* [WORK ITEM]
Listed below are entries; give the number of lines among them that include "markerWidth", and only that number.

(Rendered images with source text)
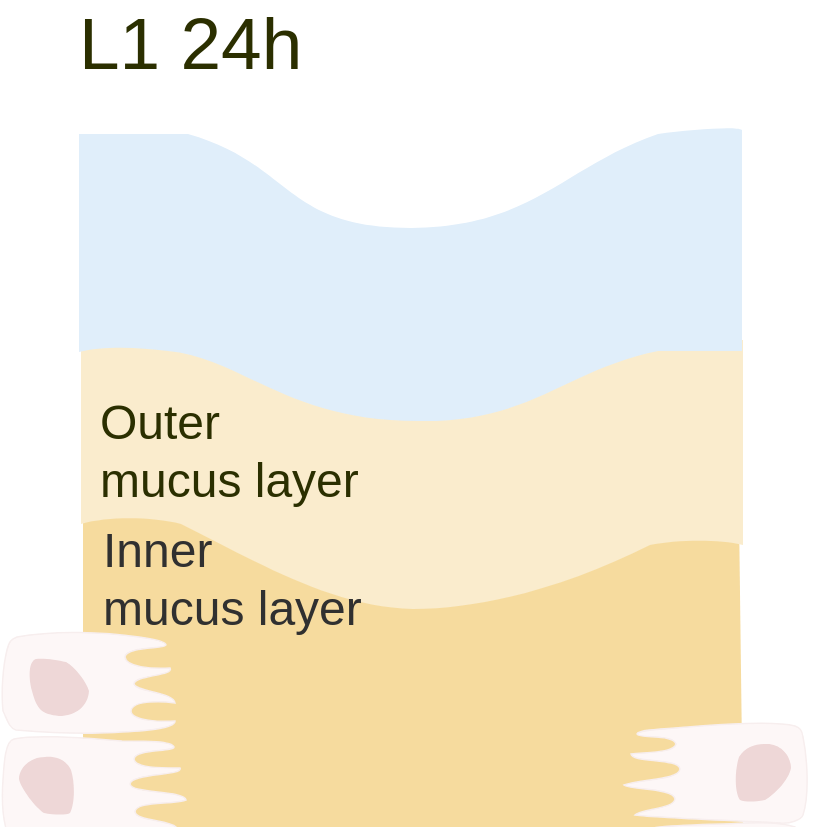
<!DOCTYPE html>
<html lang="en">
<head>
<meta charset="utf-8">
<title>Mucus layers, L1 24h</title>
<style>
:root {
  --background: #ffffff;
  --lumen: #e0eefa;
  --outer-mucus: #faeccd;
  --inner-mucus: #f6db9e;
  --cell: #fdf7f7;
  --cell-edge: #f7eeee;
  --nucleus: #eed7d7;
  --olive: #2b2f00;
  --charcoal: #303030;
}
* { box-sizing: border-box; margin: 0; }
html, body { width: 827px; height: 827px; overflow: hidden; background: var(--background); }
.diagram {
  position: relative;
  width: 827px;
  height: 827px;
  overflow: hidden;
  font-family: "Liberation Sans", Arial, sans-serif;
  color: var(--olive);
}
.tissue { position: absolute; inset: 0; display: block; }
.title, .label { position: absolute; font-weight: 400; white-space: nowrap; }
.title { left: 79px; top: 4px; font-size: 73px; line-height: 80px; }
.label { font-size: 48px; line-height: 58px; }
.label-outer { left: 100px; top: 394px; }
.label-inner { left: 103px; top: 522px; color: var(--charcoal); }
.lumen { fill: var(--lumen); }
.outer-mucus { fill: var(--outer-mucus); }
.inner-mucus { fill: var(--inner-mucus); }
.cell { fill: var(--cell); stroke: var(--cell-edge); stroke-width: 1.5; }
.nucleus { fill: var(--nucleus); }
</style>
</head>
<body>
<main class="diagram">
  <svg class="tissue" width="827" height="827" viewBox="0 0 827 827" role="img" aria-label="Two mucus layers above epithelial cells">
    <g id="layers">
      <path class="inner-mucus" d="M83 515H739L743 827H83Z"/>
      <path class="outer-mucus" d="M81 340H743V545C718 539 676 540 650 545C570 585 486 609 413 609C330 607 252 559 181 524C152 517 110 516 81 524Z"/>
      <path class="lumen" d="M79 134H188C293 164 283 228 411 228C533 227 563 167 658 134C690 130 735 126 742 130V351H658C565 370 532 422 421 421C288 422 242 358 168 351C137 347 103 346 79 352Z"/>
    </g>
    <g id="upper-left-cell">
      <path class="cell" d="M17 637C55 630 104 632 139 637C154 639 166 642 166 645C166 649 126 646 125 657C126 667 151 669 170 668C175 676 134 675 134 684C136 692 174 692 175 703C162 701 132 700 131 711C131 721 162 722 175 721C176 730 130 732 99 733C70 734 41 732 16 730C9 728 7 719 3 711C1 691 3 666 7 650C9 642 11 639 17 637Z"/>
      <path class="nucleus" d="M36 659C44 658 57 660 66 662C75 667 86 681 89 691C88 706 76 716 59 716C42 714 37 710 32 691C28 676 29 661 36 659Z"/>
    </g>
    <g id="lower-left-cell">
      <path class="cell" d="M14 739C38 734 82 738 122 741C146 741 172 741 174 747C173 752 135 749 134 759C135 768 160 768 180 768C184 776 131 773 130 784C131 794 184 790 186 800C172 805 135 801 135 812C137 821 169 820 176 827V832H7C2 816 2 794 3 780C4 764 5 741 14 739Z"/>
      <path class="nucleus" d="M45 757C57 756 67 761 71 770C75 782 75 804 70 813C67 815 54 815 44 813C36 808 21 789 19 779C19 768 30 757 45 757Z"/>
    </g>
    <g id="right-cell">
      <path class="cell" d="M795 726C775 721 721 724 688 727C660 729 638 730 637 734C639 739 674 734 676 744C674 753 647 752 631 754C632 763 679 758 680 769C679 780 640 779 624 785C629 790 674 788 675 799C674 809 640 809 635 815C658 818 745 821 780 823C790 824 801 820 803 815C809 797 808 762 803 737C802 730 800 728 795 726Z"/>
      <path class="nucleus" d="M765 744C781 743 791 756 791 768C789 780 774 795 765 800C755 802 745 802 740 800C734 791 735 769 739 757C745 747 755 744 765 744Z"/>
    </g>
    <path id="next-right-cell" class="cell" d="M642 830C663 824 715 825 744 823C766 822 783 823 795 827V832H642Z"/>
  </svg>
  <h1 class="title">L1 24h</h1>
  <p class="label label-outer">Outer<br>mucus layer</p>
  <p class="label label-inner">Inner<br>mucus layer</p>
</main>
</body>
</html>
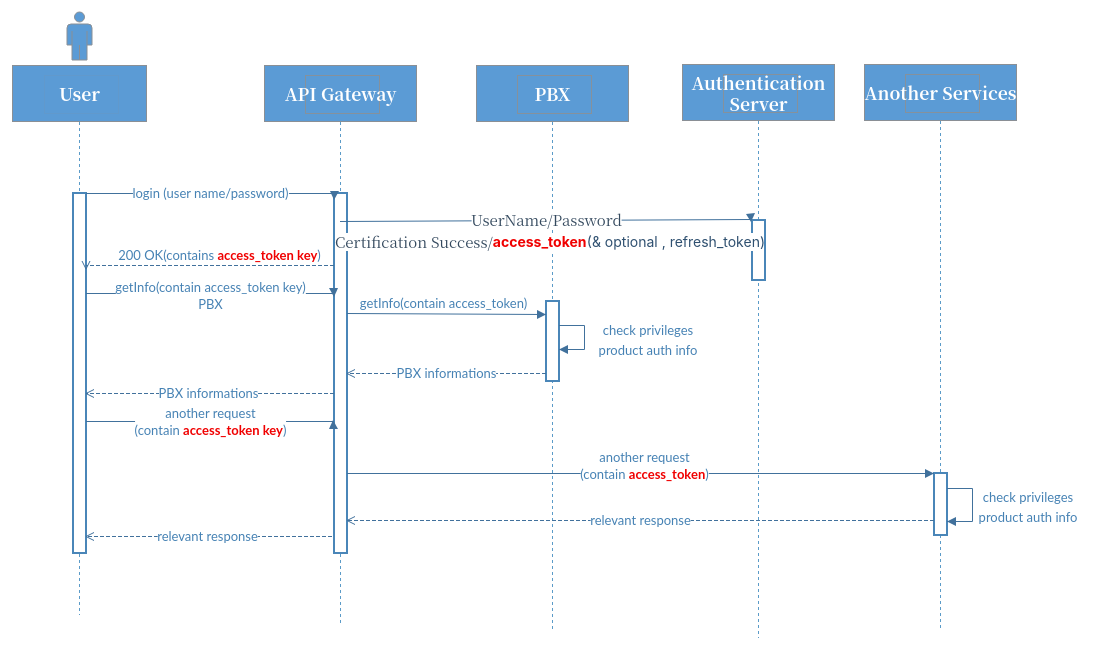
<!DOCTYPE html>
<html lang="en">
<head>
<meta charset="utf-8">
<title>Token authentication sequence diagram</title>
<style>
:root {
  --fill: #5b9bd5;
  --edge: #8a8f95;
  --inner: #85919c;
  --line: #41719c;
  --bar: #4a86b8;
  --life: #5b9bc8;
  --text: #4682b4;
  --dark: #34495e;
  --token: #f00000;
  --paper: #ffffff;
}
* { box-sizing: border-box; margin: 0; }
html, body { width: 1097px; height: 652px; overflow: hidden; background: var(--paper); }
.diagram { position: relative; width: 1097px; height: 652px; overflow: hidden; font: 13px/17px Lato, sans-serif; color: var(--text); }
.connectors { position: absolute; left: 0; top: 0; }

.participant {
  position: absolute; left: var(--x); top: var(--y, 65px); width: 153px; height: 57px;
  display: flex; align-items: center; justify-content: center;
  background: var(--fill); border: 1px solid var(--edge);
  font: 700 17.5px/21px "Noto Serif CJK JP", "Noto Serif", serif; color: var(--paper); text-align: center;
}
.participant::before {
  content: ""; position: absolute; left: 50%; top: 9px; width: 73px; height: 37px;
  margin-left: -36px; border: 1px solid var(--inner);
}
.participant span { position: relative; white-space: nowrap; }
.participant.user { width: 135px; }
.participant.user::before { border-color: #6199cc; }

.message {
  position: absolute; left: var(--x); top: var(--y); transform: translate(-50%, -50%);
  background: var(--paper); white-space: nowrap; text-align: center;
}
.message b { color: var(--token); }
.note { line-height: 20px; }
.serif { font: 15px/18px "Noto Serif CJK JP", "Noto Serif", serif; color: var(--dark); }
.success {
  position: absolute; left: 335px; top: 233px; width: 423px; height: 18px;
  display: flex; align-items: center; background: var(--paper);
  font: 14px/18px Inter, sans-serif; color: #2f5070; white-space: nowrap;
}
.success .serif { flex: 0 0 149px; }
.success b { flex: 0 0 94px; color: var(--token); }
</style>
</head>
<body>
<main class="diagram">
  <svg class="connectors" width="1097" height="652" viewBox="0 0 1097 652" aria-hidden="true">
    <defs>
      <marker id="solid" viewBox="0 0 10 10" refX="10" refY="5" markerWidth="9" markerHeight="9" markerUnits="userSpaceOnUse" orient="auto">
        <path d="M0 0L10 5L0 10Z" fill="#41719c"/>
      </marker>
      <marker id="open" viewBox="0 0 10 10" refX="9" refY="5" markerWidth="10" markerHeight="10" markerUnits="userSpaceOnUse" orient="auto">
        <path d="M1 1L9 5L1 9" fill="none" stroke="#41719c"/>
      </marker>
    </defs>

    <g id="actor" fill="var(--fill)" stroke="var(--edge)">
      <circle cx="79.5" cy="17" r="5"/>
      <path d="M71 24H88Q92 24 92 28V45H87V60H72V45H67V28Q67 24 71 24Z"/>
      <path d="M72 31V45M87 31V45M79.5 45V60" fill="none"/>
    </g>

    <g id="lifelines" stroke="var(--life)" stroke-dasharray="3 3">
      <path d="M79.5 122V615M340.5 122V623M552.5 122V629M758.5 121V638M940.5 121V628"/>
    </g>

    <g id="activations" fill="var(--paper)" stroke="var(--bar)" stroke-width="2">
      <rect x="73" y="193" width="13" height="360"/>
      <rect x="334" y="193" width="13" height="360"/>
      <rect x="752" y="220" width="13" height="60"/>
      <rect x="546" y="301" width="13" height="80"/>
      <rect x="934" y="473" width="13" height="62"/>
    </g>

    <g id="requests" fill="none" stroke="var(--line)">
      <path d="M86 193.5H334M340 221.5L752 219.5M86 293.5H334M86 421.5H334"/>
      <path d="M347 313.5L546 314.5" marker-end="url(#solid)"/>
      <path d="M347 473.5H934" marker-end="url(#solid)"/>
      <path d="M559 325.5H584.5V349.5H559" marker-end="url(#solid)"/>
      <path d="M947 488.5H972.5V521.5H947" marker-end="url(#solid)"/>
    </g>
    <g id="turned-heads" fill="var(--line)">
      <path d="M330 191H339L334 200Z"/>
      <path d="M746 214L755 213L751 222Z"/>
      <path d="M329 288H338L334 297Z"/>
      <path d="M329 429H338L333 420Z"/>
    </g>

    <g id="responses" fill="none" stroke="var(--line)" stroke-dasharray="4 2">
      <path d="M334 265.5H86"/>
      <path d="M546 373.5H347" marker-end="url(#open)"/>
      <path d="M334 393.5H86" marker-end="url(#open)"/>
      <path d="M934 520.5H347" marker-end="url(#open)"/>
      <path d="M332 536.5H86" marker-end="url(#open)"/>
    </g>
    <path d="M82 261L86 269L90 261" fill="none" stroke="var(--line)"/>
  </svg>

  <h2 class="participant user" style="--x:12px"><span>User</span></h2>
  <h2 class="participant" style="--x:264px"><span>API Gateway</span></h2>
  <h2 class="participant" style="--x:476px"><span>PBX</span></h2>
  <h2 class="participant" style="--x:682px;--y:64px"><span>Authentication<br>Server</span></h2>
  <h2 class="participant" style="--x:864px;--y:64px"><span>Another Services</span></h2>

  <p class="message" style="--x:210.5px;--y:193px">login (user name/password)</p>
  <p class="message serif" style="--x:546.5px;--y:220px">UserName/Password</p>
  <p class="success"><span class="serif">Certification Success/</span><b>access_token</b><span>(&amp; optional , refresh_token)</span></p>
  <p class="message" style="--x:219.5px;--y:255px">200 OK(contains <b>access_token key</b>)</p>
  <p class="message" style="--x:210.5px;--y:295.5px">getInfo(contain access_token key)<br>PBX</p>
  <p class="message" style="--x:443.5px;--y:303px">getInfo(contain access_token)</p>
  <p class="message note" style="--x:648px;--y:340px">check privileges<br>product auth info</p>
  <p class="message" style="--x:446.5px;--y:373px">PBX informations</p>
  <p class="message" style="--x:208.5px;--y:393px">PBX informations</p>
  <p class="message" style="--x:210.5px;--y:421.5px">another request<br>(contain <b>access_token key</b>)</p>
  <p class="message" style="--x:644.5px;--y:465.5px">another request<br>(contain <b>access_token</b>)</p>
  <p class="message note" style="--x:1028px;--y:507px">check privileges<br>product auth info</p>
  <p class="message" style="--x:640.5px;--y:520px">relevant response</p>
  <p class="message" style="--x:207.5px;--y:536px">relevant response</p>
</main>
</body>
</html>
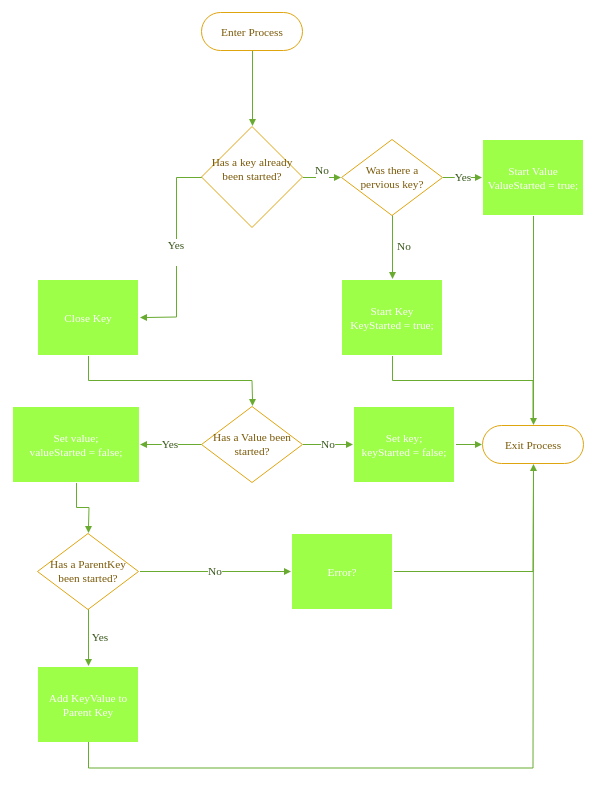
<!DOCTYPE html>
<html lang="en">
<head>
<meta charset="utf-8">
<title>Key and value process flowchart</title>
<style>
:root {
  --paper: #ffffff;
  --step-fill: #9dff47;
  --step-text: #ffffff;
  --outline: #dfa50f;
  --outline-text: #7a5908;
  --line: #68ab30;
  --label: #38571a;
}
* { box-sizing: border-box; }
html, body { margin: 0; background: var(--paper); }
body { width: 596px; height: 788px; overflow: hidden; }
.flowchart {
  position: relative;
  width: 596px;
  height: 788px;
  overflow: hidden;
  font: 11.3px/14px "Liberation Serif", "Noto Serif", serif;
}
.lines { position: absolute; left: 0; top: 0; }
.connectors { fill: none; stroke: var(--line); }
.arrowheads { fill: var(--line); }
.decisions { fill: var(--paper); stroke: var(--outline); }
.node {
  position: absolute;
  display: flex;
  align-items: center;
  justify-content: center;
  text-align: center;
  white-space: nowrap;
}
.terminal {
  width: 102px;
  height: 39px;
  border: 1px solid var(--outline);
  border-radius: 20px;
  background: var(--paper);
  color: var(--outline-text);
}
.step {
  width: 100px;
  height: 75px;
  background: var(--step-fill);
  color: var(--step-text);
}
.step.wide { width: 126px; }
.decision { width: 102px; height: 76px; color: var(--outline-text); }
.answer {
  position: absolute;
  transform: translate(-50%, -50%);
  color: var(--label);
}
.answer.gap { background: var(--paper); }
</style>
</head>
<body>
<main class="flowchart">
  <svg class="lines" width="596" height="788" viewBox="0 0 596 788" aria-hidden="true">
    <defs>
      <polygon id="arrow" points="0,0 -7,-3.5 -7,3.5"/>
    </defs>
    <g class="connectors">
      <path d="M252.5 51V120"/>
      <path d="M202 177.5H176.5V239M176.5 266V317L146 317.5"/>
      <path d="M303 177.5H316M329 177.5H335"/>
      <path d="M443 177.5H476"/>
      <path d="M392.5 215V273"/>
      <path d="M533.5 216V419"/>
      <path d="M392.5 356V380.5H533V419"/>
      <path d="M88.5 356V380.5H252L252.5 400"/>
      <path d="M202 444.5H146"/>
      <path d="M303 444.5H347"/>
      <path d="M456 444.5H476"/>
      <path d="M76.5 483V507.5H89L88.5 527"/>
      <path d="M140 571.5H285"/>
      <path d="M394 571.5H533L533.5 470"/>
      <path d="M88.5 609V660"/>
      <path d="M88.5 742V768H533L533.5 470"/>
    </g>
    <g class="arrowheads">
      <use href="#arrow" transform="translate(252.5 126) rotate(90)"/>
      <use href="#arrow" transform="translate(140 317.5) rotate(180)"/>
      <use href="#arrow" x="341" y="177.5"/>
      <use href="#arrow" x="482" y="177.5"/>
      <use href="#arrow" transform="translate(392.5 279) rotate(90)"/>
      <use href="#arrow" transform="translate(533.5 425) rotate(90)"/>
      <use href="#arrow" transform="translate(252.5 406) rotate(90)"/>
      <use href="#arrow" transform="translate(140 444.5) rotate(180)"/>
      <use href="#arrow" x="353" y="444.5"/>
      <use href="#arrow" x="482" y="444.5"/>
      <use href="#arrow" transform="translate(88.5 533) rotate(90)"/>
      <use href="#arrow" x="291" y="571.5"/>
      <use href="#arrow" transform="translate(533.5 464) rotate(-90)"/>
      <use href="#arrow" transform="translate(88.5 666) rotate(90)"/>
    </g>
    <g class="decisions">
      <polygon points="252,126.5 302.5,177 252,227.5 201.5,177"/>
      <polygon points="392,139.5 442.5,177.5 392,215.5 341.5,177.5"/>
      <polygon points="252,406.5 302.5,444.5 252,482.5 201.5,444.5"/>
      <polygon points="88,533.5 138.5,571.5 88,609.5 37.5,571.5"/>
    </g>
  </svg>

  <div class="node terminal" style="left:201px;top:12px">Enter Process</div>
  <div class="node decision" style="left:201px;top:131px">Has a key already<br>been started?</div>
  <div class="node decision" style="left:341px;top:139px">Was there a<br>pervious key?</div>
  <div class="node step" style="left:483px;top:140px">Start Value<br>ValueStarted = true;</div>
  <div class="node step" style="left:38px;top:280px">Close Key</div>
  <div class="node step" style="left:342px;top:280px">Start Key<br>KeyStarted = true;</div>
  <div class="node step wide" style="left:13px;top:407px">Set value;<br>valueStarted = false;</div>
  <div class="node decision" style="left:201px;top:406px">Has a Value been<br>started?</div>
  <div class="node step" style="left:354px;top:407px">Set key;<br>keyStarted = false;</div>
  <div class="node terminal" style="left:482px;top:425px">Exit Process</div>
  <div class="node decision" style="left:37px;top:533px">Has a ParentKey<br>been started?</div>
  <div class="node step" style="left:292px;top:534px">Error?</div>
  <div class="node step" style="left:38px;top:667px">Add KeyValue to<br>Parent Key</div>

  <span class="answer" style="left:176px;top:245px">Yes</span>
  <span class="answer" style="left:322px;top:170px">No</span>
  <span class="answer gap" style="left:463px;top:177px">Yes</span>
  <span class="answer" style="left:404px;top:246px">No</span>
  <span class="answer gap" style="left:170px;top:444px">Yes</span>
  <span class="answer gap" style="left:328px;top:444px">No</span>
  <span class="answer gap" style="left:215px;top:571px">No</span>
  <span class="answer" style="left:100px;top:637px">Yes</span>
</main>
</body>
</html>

* [YOUR RESPONSE]
2